The passage we just read is of course one of the best loved and best known of all the Psalms, indeed in all of scripture. It is a passage that I would expect most of us here know by heart. I know Laura had her Sunday school class learn it last year, and I believe they all got to the point so they could recite it from memory. You’ve probably heard it preached on in the past, probably more than once. So I’m not actually going to preach on the 23rd Psalm today. Yes, I know that we read it a moment ago, and that does seem like a bait and switch to read something and then not speak on it. Well, I didn’t just read because I like it, I am going to speak on one verse, actually one phrase from one verse, at least in a way of introduction. That phrase is from verse 5: my cup runneth over.
Continue reading Cups and Choices
Read portions of Genesis 2:7-3:24 to start.

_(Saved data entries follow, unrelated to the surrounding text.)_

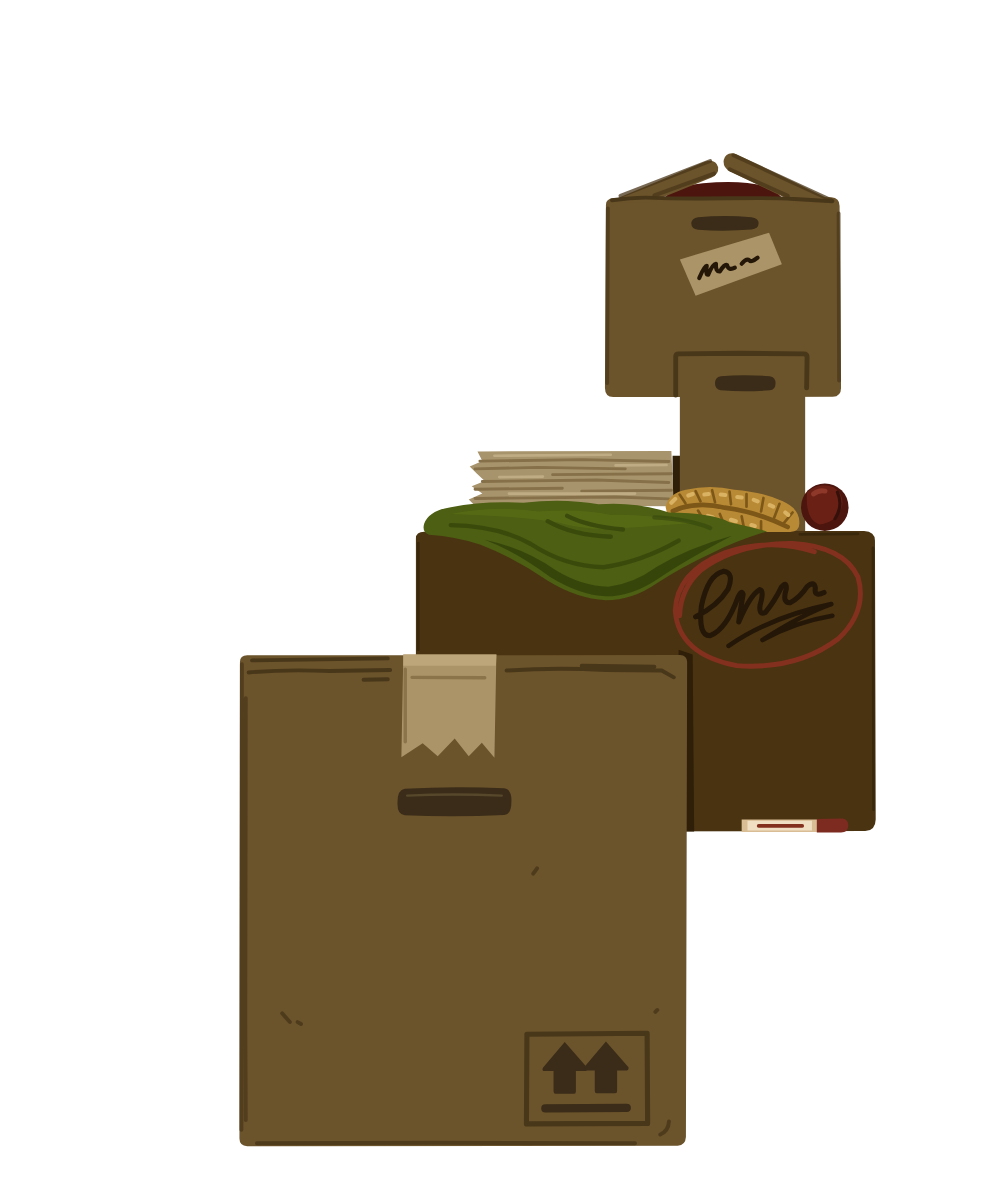
<!DOCTYPE html>
<html lang="en">
<head>
<meta charset="utf-8">
<title>Stacked moving boxes</title>
<style>
:root{
  --paper:#ffffff;
  --card:#6b532b;
  --card-line:#49371a;
  --card-dark:#4a3311;
  --card-shadow:#2f1f08;
  --slot:#3a2c18;
  --tape:#ab9468;
  --tape-light:#bda67a;
  --sheet:#a8946c;
  --sheet-line:#857049;
  --cloth:#4c5f12;
  --cloth-dark:#36460b;
  --cloth-light:#5b7018;
  --gold:#b98a35;
  --gold-dark:#7d5718;
  --gold-light:#d9b263;
  --red:#84301f;
  --maroon:#4c150e;
  --ink:#241708;
}
html,body{margin:0;background:var(--paper);overflow:hidden}
.canvas{display:block;width:1001px;height:1200px}
.line{fill:none;stroke-linecap:round;stroke-linejoin:round}
.seam{stroke:var(--card-line);stroke-width:1.6}
.ink{stroke:var(--ink)}
.fold{stroke:var(--cloth-dark);stroke-width:1.8}
.card{fill:var(--card)}
.slot{fill:var(--slot)}
</style>
</head>
<body>
<svg class="canvas" viewBox="0 0 413 495" preserveAspectRatio="none" role="img" aria-label="A pile of cardboard moving boxes with papers, a green cloth, a gold bracelet and a red ball">
  <defs>
    <path id="up-arrow" d="M0 0L9.3 10.6Q9.6 12 8 12H4.6V20.5Q4.6 21.4 3.6 21.4H-3.8Q-4.6 21.4-4.6 20.4V12H-8.2Q-9.6 12-9 10.6Z"/>
  </defs>

  <g id="top-box">
    <path fill="var(--maroon)" d="M273 83Q277 77 290 75.6Q306 74 316 77Q322 79 324 84Z"/>
    <path class="card" d="M250 84.5Q250 82 253 81.8L343 81.4Q346.4 81.6 346.4 85L347 160Q347 163.4 343.6 163.7L253 163.8Q249.6 163.6 249.6 160Z"/>
    <path class="card" d="M250.5 83.5L291 66.6Q295.4 65.4 296.3 69Q296.6 72 293.6 73.2L268 83.6Z"/>
    <path class="card" d="M346 84L303.6 63.5Q299.6 62.4 298.6 66Q298.2 69 301 70.6L329 84Z"/>
    <path class="line seam" d="M252.5 82.6Q262 81.2 270 81.6T300 81.8T326 82L343.5 83"/>
    <path class="line seam" d="M256 80.8L293 66.4M270 80.6L294.6 71.6M301 69.8L325 80.8M302.6 64L343 82.6" stroke-opacity=".75"/>
    <path class="line seam" d="M250.8 86L250.5 158M346 88L346.2 157" stroke-opacity=".7"/>
    <path class="slot" d="M288 89.6Q299 88.5 310 89.6Q313 90 313 92Q313 94.4 310 94.7Q299 95.6 288 94.8Q285.2 94.4 285.2 92Q285.4 90 288 89.6Z"/>
    <g id="paper-label">
      <path fill="var(--tape)" d="M280.5 107L317.3 96L322.6 109L287 122Z"/>
      <path class="line ink" stroke-width="1.7" d="M288.5 114.7Q290.6 109.6 291.6 109.6Q291 113.4 292.2 113.3Q294 109 295.4 108.8Q295.2 112.2 297 112Q299 108.6 300 109.4Q300.6 111.8 303.2 110.4M306 108.8Q308 106.4 309.2 107.4Q310 108.4 312.6 106.3"/>
    </g>
  </g>

  <g id="tall-box">
    <path fill="var(--card-shadow)" d="M277.5 188H284V221H277.5Z"/>
    <path class="card" d="M280.5 146H332.2V221H280.5Z"/>
    <path class="line" stroke="var(--card-line)" stroke-width="2" d="M278.8 163V147.2Q278.8 146 280 146L305 145.7L331.6 146Q333 146 333 147.4L332.8 160"/>
    <path class="slot" d="M297.4 155.2Q307 154.4 317.6 155.2Q320 155.6 320 158Q320 160.8 317.6 161Q307 161.8 297.4 161Q295 160.6 295 158Q295 155.6 297.4 155.2Z"/>
  </g>

  <g id="red-ball">
    <circle cx="340.3" cy="209.2" r="9.8" fill="var(--maroon)"/>
    <path fill="#6a2015" d="M333 203Q338 198.6 344 201Q348.4 204 347.4 209Q345 215.6 338 216.4Q332 214 333 203Z"/>
    <path class="line" stroke="#8d3828" stroke-width="2" d="M335.6 203.8Q338 202 340.4 202.6"/>
    <path class="line" stroke="#35100a" stroke-width="1.3" d="M345.5 203Q348 208.6 344.5 214"/>
  </g>

  <g id="paper-stack">
    <path fill="var(--sheet)" d="M197 186.2L277 186L278 208.8L196 208.6L193.4 206L199 203.6L194.6 200.6L200 198.4L196.8 195.4L193.8 192.4L199 190.2Z"/>
    <path class="line" stroke="var(--sheet-line)" stroke-width="1.2" d="M198 190.2L240 189.6L276 190.4M196 193.4L222 192.8L258 193.4M228 195.8L277 195.4M199 198.6L246 198L276 199M196 201.8L232 201.4M240 202.6L277 202.2M196 205.6L254 205L276 205.8"/>
    <path class="line" stroke="#bfac84" stroke-width="1.1" d="M204 188L252 187.6M206 196.8L224 196.6M210 203.6L262 203.6M254 192L275 191.8"/>
  </g>

  <g id="dark-box">
    <path fill="var(--card-dark)" d="M171.6 222Q171.6 219.4 175 219.3L356.5 219Q361 219.2 361 223L361.3 338Q361.2 342.6 357 342.8L176 343Q171.6 343 171.6 339Z"/>
    <path fill="var(--card-shadow)" d="M280 268L285.8 270L286.4 343H280Z"/>
    <path class="line" stroke="var(--card-shadow)" stroke-width="1.1" d="M172.6 224V268M330 220.4L354 220.2M360.2 226L360.4 334" opacity=".6"/>
  </g>

  <g id="gold-bracelet">
    <path fill="var(--gold)" d="M274.6 209Q276 203.4 283 202Q293 199.8 303 202Q315 203 323 206.8Q330 210 329.8 215.6Q330 219.2 326 219.5L298 219.4Q286 214 275.6 213.6Z"/>
    <path class="line" stroke="var(--gold-dark)" stroke-width="1.9" d="M277.6 210.8Q287 206.6 299 209.4Q312 211 325 217.4"/>
    <path class="line" stroke="var(--gold-dark)" stroke-width="1.1" d="M280.4 204L282.8 207.6M287 202.6L289 206.8M293.8 202.2L295 207.2M301 202.8L301.6 208M308 203.8L308 209M315 205.4L314 211M321.6 207.8L319.4 213.6M327 211.4L323.4 215.8M288 210.6L290 214M297 212L299 217M306 213L307 218M314 215L314 219"/>
    <path class="line" stroke="var(--gold-light)" stroke-width="1.7" d="M277 207.4L278.6 205.8M284 204.4L285.8 203.8M290.6 204L292.4 203.8M297.4 204L299.2 204.2M304.2 205L306 205.2M311 206.2L312.6 206.8M317.6 208.4L319 209M324 211.4L325.2 212.4M292 212.8L294 213.4M301.6 214.4L303.6 215M310 216.6L311.4 217"/>
  </g>

  <g id="green-cloth">
    <path fill="var(--cloth)" d="M175 216Q177 210.6 186 209.2Q200 206.4 216 207.4Q232 205.4 247 208Q262 206.8 276 211.4Q294 211.6 301 215.4Q310 217.4 316.5 219.2Q304 223 294 228Q281 234 271 240.6Q261 247.6 250 247.6Q238 247 226 239.6Q212 230 198 224.6Q188 221.4 177 220.6Q174 219.4 175 216Z"/>
    <path fill="var(--cloth-light)" d="M186 212Q206 208.4 222 211Q240 209.6 252 212.4Q268 212 286 215.6Q268 217.2 256 217.8Q242 219 230 215.4Q210 212.6 186 212Z" opacity=".6"/>
    <path fill="var(--cloth-dark)" d="M200 222.6Q216 226 229 235Q240 241.8 251 242Q261 241 271 233.8Q284 226 302 221Q284 230.4 272 238.4Q261 246 250 246Q239 245.4 227 238Q213 227.6 200 222.6Z"/>
    <path class="line fold" d="M186 216.6Q206 217 219 224.4Q233 233.6 249 234Q265 231.6 280 223M226 215Q236 220.8 252 221.4M234 212.8Q242 217 257 218.4" opacity=".85"/>
    <path class="line fold" d="M270 213.4Q284 214 293 217.8" opacity=".6"/>
  </g>

  <g id="marker-note">
    <path class="line" stroke="var(--red)" stroke-width="2" d="M336 227.6Q318 221.6 299 228Q279 236 278.6 252Q280 270 304 274.6Q329 276.4 346 263.4Q358 252 354 238Q348 225.4 327 224.2Q304 224 289.4 235Q280.8 242.6 280.4 254"/>
    <path class="line ink" stroke-width="2.1" d="M287 254.4Q296 250 300.4 243Q303 236.2 298.6 235.6Q292 237 289.4 250Q288 262.4 293 262.2Q299.6 259.6 304.4 246.6Q306 243 306.6 245.2Q305.4 252 304.8 256.6Q309.4 245.6 313.4 243.2Q315.4 243.4 313.6 249.6Q313 254 315.8 252.6Q319.6 248 322.4 242.2Q324.6 239.4 324.4 243Q322.6 248.8 326 248.6Q330 246.6 333 242Q336 239.4 336.4 242.6Q335.8 246.4 340 244.4"/>
    <path class="line ink" stroke-width="1.9" d="M300.6 266.4Q318 254.4 343 249.2Q331 253.4 314.6 264Q328 256.6 343.4 254"/>
  </g>

  <g id="bottom-tag">
    <path fill="#d9bd94" d="M306 338H338V343.2H306Z"/>
    <path fill="#f0dfc2" d="M308.4 338.6H335V342.6H308.4Z"/>
    <path class="line" stroke="var(--red)" stroke-width="1.5" d="M313 340.7H331"/>
    <path fill="#7d2a20" d="M337 337.8L347.6 337.6Q350 338 350 340.4Q350 343.4 347 343.4H337Z"/>
  </g>

  <g id="front-box">
    <path class="card" d="M99 273Q99 270.4 102 270.3L280.6 270.2Q283.4 270.4 283.5 273L283 469Q282.8 472.4 279.6 472.6L102 472.8Q98.8 472.6 98.8 469.6Z"/>
    <path class="line seam" d="M102.6 277.4Q118 276 136 276.8L161 276.4M150 280.4L160 280.2M209 276.6Q230 275.2 250 276.4L273 276.6L278 279.4M240 274.6L270 275M104 272.4L160 271.6"/>
    <path class="line seam" d="M101.4 288L101.2 420L101.4 462M99.8 274L99.6 466" stroke-opacity=".75"/>
    <path class="line seam" d="M106 471.6L180 471.4L262 471.6M116.4 418L119.6 421.6M122.8 421.6L124.2 422.4M220 360.4L221.6 358.2M270.4 417.4L271.2 416.6M276 462.6Q275.8 466.6 272.4 468" stroke-opacity=".85"/>
    <g id="tape-strip">
      <path fill="var(--tape)" d="M166.4 270H204.8L204 312.6L198.8 306.4L193.4 312L187.6 304.6L180.6 312L174.4 306.6L165.6 312.4Z"/>
      <path fill="var(--tape-light)" d="M166.4 270H204.8L204.6 274.6H166.4Z"/>
      <path class="line" stroke="#8b7449" stroke-width="1.4" d="M170 279.4L200 279.6M167.2 276V306"/>
    </g>
    <path class="slot" d="M167 325.4Q187 324.2 208 325.2Q211.2 325.6 211 330.6Q211 336 208 336.2Q187 337.2 167 336.3Q163.8 336 164 331Q164 325.8 167 325.4Z"/>
    <path class="line" stroke="#57482c" stroke-width="1" d="M168 328.2Q187 327.2 207 328.2"/>
    <g id="this-way-up">
      <path class="line" stroke="var(--card-line)" stroke-width="2.1" d="M217.4 426.6L267 426.2L267.2 463.4L217.2 463.6Z"/>
      <g class="slot">
        <use href="#up-arrow" x="233" y="429.8"/>
        <use href="#up-arrow" x="250" y="429.6"/>
      </g>
      <path class="line" stroke="var(--slot)" stroke-width="3.4" d="M225 457.2L258.6 457"/>
    </g>
  </g>
</svg>
</body>
</html>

In 1969, there was a large music festival held near the town of Bethel, New York. This was of course the Woodstock festival, which was the biggest music festival that had ever happened up to that point, and remains easily the most famous gathering of that type in history. Dozens of musicians and hundreds of thousands of people attended, and it is considered a watershed moment of an entire generation.
Continue reading Back to the Garden

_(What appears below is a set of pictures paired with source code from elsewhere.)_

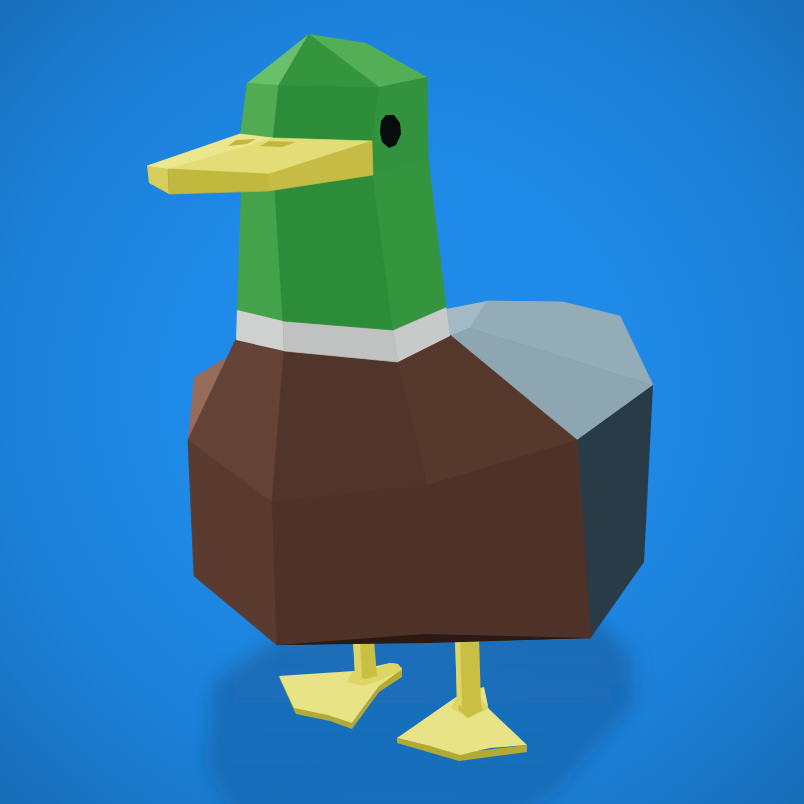
<!DOCTYPE html>
<html lang="en">
<head>
<meta charset="utf-8">
<title>Low-poly mallard duck</title>
<style>
:root{
  --sky-core:#1f8ae8; --sky-mid:#1c80d8; --sky-edge:#186db8; --shadow:#1763a8;
  --green-deep:#2d8c38; --green:#35953f; --green-left:#43a24a; --green-light:#54ae56; --green-pale:#6abf69;
  --bill-top:#e2dd77; --bill-light:#ece68e; --bill-side:#c6bc45; --bill-front:#c1b83e; --bill-tip:#d6cd5b;
  --collar:#c0c2c1; --collar-left:#cfd1d1; --collar-right:#c8caca;
  --brown:#4e3228; --brown-chest:#51352a; --brown-shoulder:#56382d; --brown-left:#5b3b30; --brown-light:#644336; --brown-pale:#966b59; --brown-under:#2b1a13;
  --wing:#8da6b2; --wing-light:#94acb8; --wing-pale:#a3b9c5; --tail:#293b47;
  --web:#e9e388; --leg:#c9bf43; --leg-light:#ddd566; --web-edge:#b3a935;
}
html,body{margin:0;width:804px;height:804px;overflow:hidden;background:var(--sky-mid)}
svg{display:block}
.facets>*{stroke-width:.7;stroke-linejoin:round}
</style>
</head>
<body>
<svg width="804" height="804" viewBox="0 0 804 804" role="img" aria-label="Low-poly mallard duck on a blue background">
  <defs>
    <radialGradient id="sky" gradientUnits="userSpaceOnUse" cx="402" cy="390" r="570">
      <stop offset="0" stop-color="var(--sky-core)"/>
      <stop offset=".38" stop-color="var(--sky-core)"/>
      <stop offset=".7" stop-color="var(--sky-mid)"/>
      <stop offset="1" stop-color="var(--sky-edge)"/>
    </radialGradient>
    <linearGradient id="shadow-fade" x1="0" y1="0" x2="0" y2="1">
      <stop offset="0" stop-color="var(--shadow)" stop-opacity=".75"/>
      <stop offset="1" stop-color="var(--shadow)" stop-opacity=".55"/>
    </linearGradient>
    <filter id="soft" x="-20%" y="-20%" width="140%" height="140%"><feGaussianBlur stdDeviation="9"/></filter>
  </defs>

  <rect width="804" height="804" fill="url(#sky)"/>
  <path id="ground-shadow" d="M212 682 270 642 420 610 600 622 632 655 636 702 600 745 560 790 500 830H240L205 765Z" fill="url(#shadow-fade)" filter="url(#soft)"/>

  <g id="far-foot">
    <path d="M279 677 293 708 296 714 330 721 352 729 379 692 402 677V668L392 664 376 690 352 723Z" fill="var(--web-edge)"/>
    <path d="M279 676 354 671 390 663 398 664 402 669 379 686 352 723 328 715 294 708Z" fill="var(--web)"/>
    <path d="M353 671 347 682 363 686 381 680 376 670Z" fill="var(--leg-light)"/>
    <path d="M375 669 390 663 398 664 402 670 381 680Z" fill="var(--leg-light)"/>
    <path d="M353 640H374L377 676 365 679 355 675Z" fill="var(--leg)"/>
    <path d="M353 640H360L362 678 355 676Z" fill="var(--leg-light)"/>
  </g>

  <g id="near-foot">
    <path d="M397 738V743L459 761 527 752V745L460 753Z" fill="var(--web-edge)"/>
    <path d="M480 688 484 687 488 706 476 712Z" fill="var(--web)"/>
    <path d="M397 738 459 695 482 697 489 709 527 745 490 748 460 755 430 746Z" fill="var(--web)"/>
    <path d="M457 696 451 708 468 718 488 709 481 697Z" fill="var(--leg-light)"/>
    <path d="M460 700 458 709 468 718 483 710 480 700Z" fill="var(--leg)"/>
    <path d="M455 637H479L481 704 468 709 457 703Z" fill="var(--leg)"/>
    <path d="M455 637H460L462 707 457 703Z" fill="var(--leg-light)"/>
  </g>

  <g id="wings" class="facets">
    <polygon points="194,377 236,352 188,440" fill="var(--brown-pale)"/>
    <polygon points="446,309 487,301 563,302 470,328 448,337" fill="var(--wing-pale)"/>
    <polygon points="470,328 487,301 563,302 620,316 653,385" fill="var(--wing-light)" stroke="var(--wing-light)"/>
    <polygon points="448,337 470,328 653,385 577,440" fill="var(--wing)"/>
    <polygon points="653,385 644,562 590,639 577,440" fill="var(--tail)"/>
  </g>

  <g id="body" class="facets">
    <polygon points="277,645 420,634 591,638 430,643" fill="var(--brown-under)"/>
    <polygon points="236,339 284,350 272,502 188,440" fill="var(--brown-light)" stroke="var(--brown-light)"/>
    <polygon points="284,350 398,361 428,485 272,502" fill="var(--brown-chest)" stroke="var(--brown-chest)"/>
    <polygon points="398,361 450,335 577,440 428,485" fill="var(--brown-shoulder)" stroke="var(--brown-shoulder)"/>
    <polygon points="188,440 272,502 277,645 194,576" fill="var(--brown-left)" stroke="var(--brown-left)"/>
    <polygon points="272,502 428,485 577,440 591,638 425,634 277,645" fill="var(--brown)" stroke="var(--brown)"/>
    <polygon points="277,645 425,634 591,638 440,642" fill="var(--brown-under)"/>
  </g>

  <g id="collar" class="facets">
    <polygon points="237,309 283,320 284,351 236,340" fill="var(--collar-left)"/>
    <polygon points="283,320 393,329 398,362 284,351" fill="var(--collar)" stroke="var(--collar)"/>
    <polygon points="393,329 446,306 450,336 398,362" fill="var(--collar-right)"/>
  </g>

  <g id="head" class="facets">
    <polygon points="247,83 279,84 273,140 275,191 283,321 237,310 241,190 240,136" fill="var(--green-left)"/>
    <polygon points="247,83 279,84 273,140 240,136" fill="var(--green-light)" opacity=".75"/>
    <polygon points="279,84 379,87 372,142 373,175 393,330 283,321 275,191 273,140" fill="var(--green-deep)" stroke="var(--green-deep)"/>
    <polygon points="379,87 427,77 428,158 446,307 393,330 373,175 372,142" fill="var(--green)" stroke="var(--green)"/>
    <polygon points="379,87 427,77 428,158 373,175 372,142" fill="var(--green-deep)" opacity=".3"/>
    <polygon points="309,34 279,85 247,83" fill="var(--green-pale)"/>
    <polygon points="309,34 379,87 279,85" fill="var(--green)" stroke="var(--green)"/>
    <polygon points="309,34 366,43 427,77 379,87" fill="var(--green-light)"/>
    <polygon id="eye" points="386,115 394,115 400,123 401,134 396,145 389,148 382,142 380,132 381,121" fill="#090c0d"/>
  </g>

  <g id="bill" class="facets">
    <polygon points="240,134 273,138 372,141 269,175 168,169 147,166" fill="var(--bill-top)" stroke="var(--bill-top)"/>
    <polygon points="240,134 273,138 168,169 147,166" fill="var(--bill-light)"/>
    <polygon points="147,166 168,169 169,194 149,183" fill="var(--bill-tip)"/>
    <polygon points="168,169 269,174 268,191 169,194" fill="var(--bill-front)" stroke="var(--bill-front)"/>
    <polygon points="269,174 372,141 373,175 268,191" fill="var(--bill-side)" stroke="var(--bill-side)"/>
    <polygon points="236,140 256,139 247,144 228,146" fill="var(--bill-front)"/>
    <polygon points="269,141 296,142 282,147 260,146" fill="var(--bill-front)"/>
  </g>
</svg>
</body>
</html>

Read Proverbs 23:12-19 to start.
When I was a kid, I frequently had the opportunity to spend time at my friends’ houses. That’s pretty normal for most children I would think, unless they don’t have any friends. The reason I bring this up is because I remember at one house in particular, and I won’t tell you whose house because many of you would know him, or at least know the family, but at this one house there was a sign posted on the fridge. It was there as a joke, no doubt, written as it was in old-fashioned script letters, and I’ve seen the same thing printed on T-shirts more recently. Posted on their refrigerator was the motto Beatings will continue until morale improves.
Continue reading Correction and Discipline
Read Matthew 7:1-20 to start.
When I was younger, there was a topic that many of my friends and I were frequently concerned with. It kept coming up, and was never adequately resolved, because some people took a firm stance on one side, and some on the other side. Some people did not care either way, and some said that it was too difficult to really tell the difference. I recall once actually testing some friends to see if their imagined preferences actually lined up with reality, and could they tell the difference.
This is not some great and important spiritual or philosophical matter. This is not about right versus wrong. This is about Coke versus Pepsi.
Continue reading Evaluation and Condemnation